I was recently consulting with a client’s safety committee about updating their safety handbook and standard operating procedures. During a discussion of work positioning and work methods, it was discovered that their policies were in violation of OSHA’s minimum approach distance rules. Their initial response was, “Well, we’ve always worked that way, and so do our contractors.” I’ve seen and heard that before out on the plains of my home state. I call it “Sheepeople Syndrome." It doesn’t matter how it started; what matters is that, at some point, everyone began following along without checking the rules or asking questions – like sheep. The danger is that the evolution and acceptance of the procedure, no matter how innocently it came about, did not make those actions right or safe.
MAD works to protect employees. MAD policies have evolved with the hazards of higher-voltage live work and take into account minimum air insulation distance, worst-case circuit conditions, framing configurations, accepted work methods and human error. Both MAD and the associated work rules also are the law. If that doesn’t convince you, then how about this: There have been far too many electrical contacts in our industry, but none of them were caused by proper cover-up and MAD rules.
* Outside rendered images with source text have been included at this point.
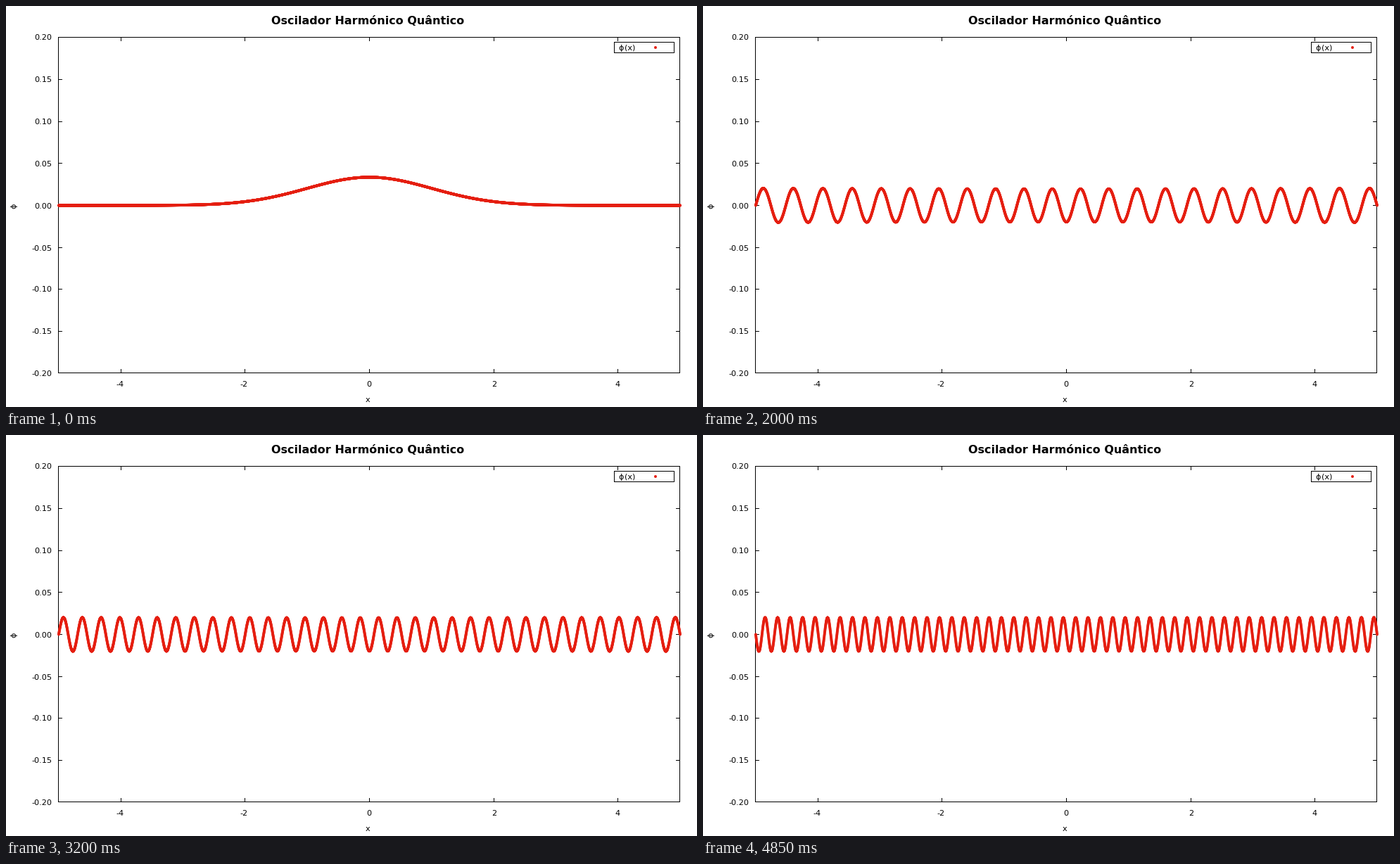
These frames come from a looping animation (982x570 px, 4900 ms). A matplotlib script:

```python
import numpy as np
import matplotlib.pyplot as plt
from matplotlib.animation import FuncAnimation
from matplotlib.patches import Rectangle

W, H, DPI = 982, 570, 64
LEFT, RIGHT, TOP, BOTTOM = 74.95, 957.95, 44.95, 521.95
FRAMES, STEP_MS = 98, 50
RED = (229, 30, 16)
DOT_RADIUS = 1.95
X_MAX, Y_MAX = 5, 0.2


def to_px(x):
    return LEFT + (RIGHT - LEFT) * (x + X_MAX) / (2 * X_MAX)


def to_py(y):
    return BOTTOM - (BOTTOM - TOP) * (y + Y_MAX) / (2 * Y_MAX)


def oscillator_states(points=5001, basis=180):
    """Eigenstates of the harmonic oscillator between hard walls."""
    x = np.linspace(-X_MAX, X_MAX, points)
    dx = x[1] - x[0]
    k = np.arange(1, basis + 1) * np.pi / (2 * X_MAX)
    sines = np.sin(np.outer(k, x + X_MAX)) / np.sqrt(X_MAX)
    energy = np.diag(k**2 / 2) + (sines * x**2 / 2) @ sines.T * dx
    _, vectors = np.linalg.eigh(energy)
    phi = vectors.T @ sines * np.sqrt(dx)
    # Start every state upwards at the left wall, using the slope there.
    phi *= np.sign(vectors.T @ k)[:, None]
    return x, phi


x, phi = oscillator_states()
px = to_px(x)

fig = plt.figure(figsize=(W / DPI, H / DPI), dpi=DPI, facecolor="white")
ax = fig.add_axes([0, 0, 1, 1])
ax.set_xlim(0, W)
ax.set_ylim(H, 0)
ax.axis("off")


def bar(x0, y0, w, h):
    ax.add_patch(Rectangle((x0, y0), w, h, fc="black", lw=0, antialiased=False))


def outline(x0, y0, x1, y1):
    for y in (y0, y1):
        bar(x0, y, x1 - x0 + 1, 1)
    for xx in (x0, x1):
        bar(xx, y0, 1, y1 - y0 + 1)


def label(x0, y0, text, size=11.2, ha="center", va="baseline", **kw):
    ax.text(x0, y0, text, fontsize=size * 72 / DPI, family="DejaVu Sans",
            ha=ha, va=va, color="black", **kw)


left, right, top, bottom = (int(v) for v in (LEFT, RIGHT, TOP, BOTTOM))
outline(left, top, right, bottom)
for v in range(-4, 5, 2):
    tx = int(to_px(v))
    bar(tx, top, 1, 6)
    bar(tx, bottom - 5, 1, 6)
    label(tx + (-0.5 if v < 0 else 0.3), 541, str(v))
for i in range(-4, 5):
    v = i * 0.05
    ty = int(to_py(v))
    bar(left, ty, 6, 1)
    bar(right - 5, ty, 6, 1)
    label(65, ty + 4.5, f"{v:.2f}", ha="right")

label(514.5, 26, "Oscilador Harmónico Quântico", 16, weight="bold")
label(513.7, 563, "x")
label(11, 284, "ϕ", va="center", rotation=90)

outline(864, 51, 949, 66)
label(874, 63, "ϕ")
label(879.5, 63, "(x)", ha="left")


def dots_alpha(cx, cy):
    """Opacity left by smooth-edged dots painted one over another."""
    ix, iy = np.floor(cx).astype(int), np.floor(cy).astype(int)
    clear = np.zeros(W * H)
    reach = range(-3, 4)
    for dx in reach:
        for dy in reach:
            dist = np.hypot(ix + dx + 0.5 - cx, iy + dy + 0.5 - cy)
            cover = np.clip(DOT_RADIUS + 0.5 - dist, 0, 0.9999)
            cell = (iy + dy) * W + ix + dx
            clear += np.bincount(cell, np.log1p(-cover), W * H)
    return 1 - np.exp(clear.reshape(H, W))


def curve_layer(n):
    canvas = np.empty((H, W, 4), np.uint8)
    canvas[..., :3] = RED
    sign = -1 if n > 91 else 1
    cx = np.append(px, 923.0)
    cy = np.append(to_py(sign * phi[n]), 59.0)
    canvas[..., 3] = np.round(255 * dots_alpha(cx, cy))
    return canvas


layer = fig.figimage(curve_layer(0), 0, 0, origin="upper", zorder=3)


def update(i):
    # The sequence leaves out two states part-way through.
    layer.set_data(curve_layer(i if i < 40 else i + 2))
    return (layer,)


anim = FuncAnimation(fig, update, frames=FRAMES, interval=STEP_MS,
                     repeat=True, repeat_delay=0, blit=False)
plt.show()
```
The fact that Sheepeople Syndrome exists likely isn’t new or shocking information to regular readers of Incident Prevention. But the question is, what can we do – starting today – to correct our course and send sheepeople behavior out to pasture?